treehugger's podcast


The science, practice and humans of ecological restoration. Interviews with leaders in the field. We fix ecosystems, which promises a brighter future for human livelihoods and health as well as a just transition in a warming world.

Aug 3, 2020

The Pileated woodpecker is one of the quintessential forest species where I live. Their red crest helps them stand out in a crowd and the  charismatic pecking at dead trees characterizes them as “ecosystem engineers.” They jumpstart a patchy mosaic of forest succession, facilitate biodiversity and are key to the recovery of some forest ecosystems. Listen in on this discussion in the suburbs of Seattle with Dr. John Marzluff.

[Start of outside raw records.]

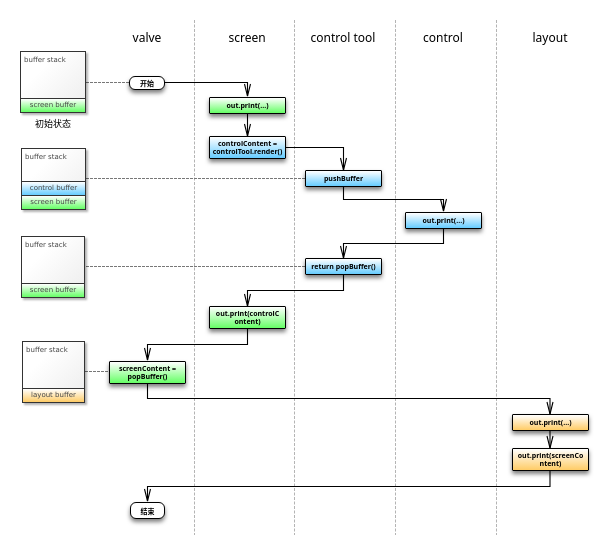
<!DOCTYPE html>
<html lang="zh">
<head>
<meta charset="utf-8">
<title>Buffer stack flow</title>
<style>
:root {
  --ink: #000;
  --paper: #fff;
  --lane-line: #b4b4b4;
  --link-line: #777;
  --stack-text: #444;
  --green: #66ff66;
  --blue: #66ccff;
  --orange: #ffcc66;
}
* { box-sizing: border-box; margin: 0; padding: 0; }
html, body { width: 609px; height: 557px; overflow: hidden; background: var(--paper); }
.diagram {
  position: relative; width: 609px; height: 557px; overflow: hidden;
  color: var(--ink); font-family: "Noto Sans", "Noto Sans CJK SC", sans-serif;
}
.connectors { position: absolute; inset: 0; }
.connectors path { fill: none; }
.lanes { stroke: var(--lane-line); stroke-width: 1; stroke-dasharray: 3 1.5; }
.links { stroke: var(--link-line); stroke-width: 1; stroke-dasharray: 3 1; }
.flow { stroke: var(--ink); stroke-width: 1.1; }

.lane-names {
  position: absolute; left: 100px; top: 28px; width: 509px; height: 20px;
  display: grid; grid-template-columns: 94px 106px 86px 114px 100px;
  align-items: center; text-align: center;
}
.lane-names h2 { font-size: 12px; font-weight: 400; line-height: 20px; white-space: nowrap; }

.node {
  position: absolute; left: var(--x); top: var(--y); width: 77px; height: 17px;
  display: flex; align-items: center; justify-content: center;
  border: 1px solid var(--ink); border-radius: 1px;
  background: linear-gradient(#fff, var(--tone));
  box-shadow: 0 3px 4px rgba(0, 0, 0, .5);
  font-size: 7px; font-weight: 700; line-height: 8px; text-align: center; white-space: nowrap;
}
.node.tall { height: 23px; }
.node.terminal { width: 36px; height: 14px; border-radius: 6px; background: var(--paper); font-family: "Noto Sans CJK SC", sans-serif; }
.node.terminal.end { width: 35px; height: 17px; }
.green { --tone: var(--green); }
.blue { --tone: var(--blue); }
.orange { --tone: var(--orange); }

.stack {
  position: absolute; left: var(--x); top: var(--y); width: var(--w, 65px); height: 62px;
  display: flex; flex-direction: column;
  border: 1px solid #333;
  background: linear-gradient(135deg, #fff 30%, #ececec);
  box-shadow: 2px 2px 2px rgba(0, 0, 0, .3);
  color: var(--stack-text); font: 7px/9px "DejaVu Sans", sans-serif; white-space: nowrap;
}
.stack h3 { flex: 1; padding: 4px 0 0 3px; font: inherit; }
.stack p {
  height: 14px; display: flex; align-items: center; justify-content: center;
  border-top: 1px solid #333; background: linear-gradient(#fff, var(--tone));
}
.caption {
  position: absolute; left: 20px; top: 117px; width: 66px;
  font: 9px/14px "Noto Sans CJK SC", sans-serif; text-align: center;
}
</style>
</head>
<body>
<main class="diagram">
  <svg class="connectors" width="609" height="557" viewBox="0 0 609 557" aria-hidden="true">
    <defs>
      <path id="arrowhead" d="M-3 -12L0 0L3 -12"/>
    </defs>
    <path class="lanes" d="M194.5 20V535M294.5 20V535M395.5 20V535M496.5 20V535"/>
    <path class="links" d="M86 82.5H129M86 178.5H305M86 266.5H305M85 371.5H109"/>
    <g class="flow">
      <path d="M165 82.5H247.5V96"/>
      <path d="M247.5 113V136"/>
      <path d="M285 147.5H343.5V170"/>
      <path d="M343.5 187V199.5H443.5V211"/>
      <path d="M443.5 229V243.5H343.5V258"/>
      <path d="M343.5 275V290.5H247.5V306"/>
      <path d="M247.5 329V344.5H147.5V360"/>
      <path d="M147.5 383V398.5H550V414"/>
      <path d="M550 431V448"/>
      <path d="M550 471V486.5H147.5V501"/>
      <use href="#arrowhead" x="247.5" y="96"/>
      <use href="#arrowhead" x="247.5" y="136"/>
      <use href="#arrowhead" x="343.5" y="170"/>
      <use href="#arrowhead" x="443.5" y="211"/>
      <use href="#arrowhead" x="343.5" y="258"/>
      <use href="#arrowhead" x="247.5" y="306"/>
      <use href="#arrowhead" x="147.5" y="360"/>
      <use href="#arrowhead" x="550" y="414"/>
      <use href="#arrowhead" x="550" y="448"/>
      <use href="#arrowhead" x="147.5" y="501"/>
    </g>
  </svg>

  <header class="lane-names">
    <h2>valve</h2>
    <h2>screen</h2>
    <h2>control tool</h2>
    <h2>control</h2>
    <h2>layout</h2>
  </header>

  <section class="stack" style="--x:20px;--y:51px;--w:66px">
    <h3>buffer stack</h3>
    <p class="green">screen buffer</p>
  </section>
  <p class="caption">初始状态</p>
  <section class="stack" style="--x:21px;--y:148px">
    <h3>buffer stack</h3>
    <p class="blue">control buffer</p>
    <p class="green">screen buffer</p>
  </section>
  <section class="stack" style="--x:21px;--y:236px;--w:64px">
    <h3>buffer stack</h3>
    <p class="green">screen buffer</p>
  </section>
  <section class="stack" style="--x:22px;--y:341px;--w:63px">
    <h3>buffer stack</h3>
    <p class="orange">layout buffer</p>
  </section>

  <div class="node terminal" style="--x:129px;--y:76px">开始</div>
  <div class="node green" style="--x:209px;--y:97px">out.print(...)</div>
  <div class="node tall blue" style="--x:209px;--y:136px">controlContent =<br>controlTool.render()</div>
  <div class="node blue" style="--x:305px;--y:170px">pushBuffer</div>
  <div class="node blue" style="--x:405px;--y:212px">out.print(...)</div>
  <div class="node blue" style="--x:305px;--y:258px">return popBuffer()</div>
  <div class="node tall green" style="--x:209px;--y:306px">out.print(controlC<br>ontent)</div>
  <div class="node tall green" style="--x:109px;--y:361px">screenContent =<br>popBuffer()</div>
  <div class="node orange" style="--x:512px;--y:414px">out.print(...)</div>
  <div class="node tall orange" style="--x:512px;--y:448px">out.print(screenCo<br>ntent)</div>
  <div class="node terminal end" style="--x:130px;--y:502px">结束</div>
</main>
</body>
</html>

Dr. Marzluff is a James W. Ridgeway Professor of Wildlife Science at the University of Washington. His graduate and post-doctoral research focused on the social behavior and ecology of jays and ravens. He makes corvids cool. He continues this theme through his current research that focuses on the interactions of ravens and wolves in Yellowstone. Dr. Marzluff has mentored over 40 graduate students and authored over 140 scientific papers on various aspects of bird behavior and wildlife management. A couple graduate and doctoral students such as Jorge Tomasevic and Tina Bluitt notably worked to investigate the object of our discussion – the Pileated woodpecker.

Professor Marzluff is uniquely situated to speak about our topic. He has written five books and edited several others. His Welcome to Subirdia (2014 Yale) discovers that moderately settled lands host a splendid array of biological diversity and suggests ways in which people can steward these riches to benefit birds and themselves.  His most recent In Search of Meadowlarks (2020 Yale) connects our agriculture and diets to the conservation of birds and other wildlife.

Below is the most recent paper that prompted me to reach out to Dr. Marzluff:

J Tomasevic & J Marzluff 2020. Roosting, reproduction, and survivorship of Pileated Woodpeckers (Dryocopus pileatus) in a suburban setting. Avian Conservation and Ecology 15 (1)

Find John on Twitter @subirdia

Thanks for the Seattle band Dumb Thumbs for providing the theme song. You can find all of their tunes at dumbthumbs.bandcamp.com.

Visit the this episode details at the treehugger website https://www.treehuggerpod.com/episodes/suburban-woodpeckers

Tell a few friends about the show and follow the podcast on the socials @treehuggerpod

Review treehugger podcast on iTunes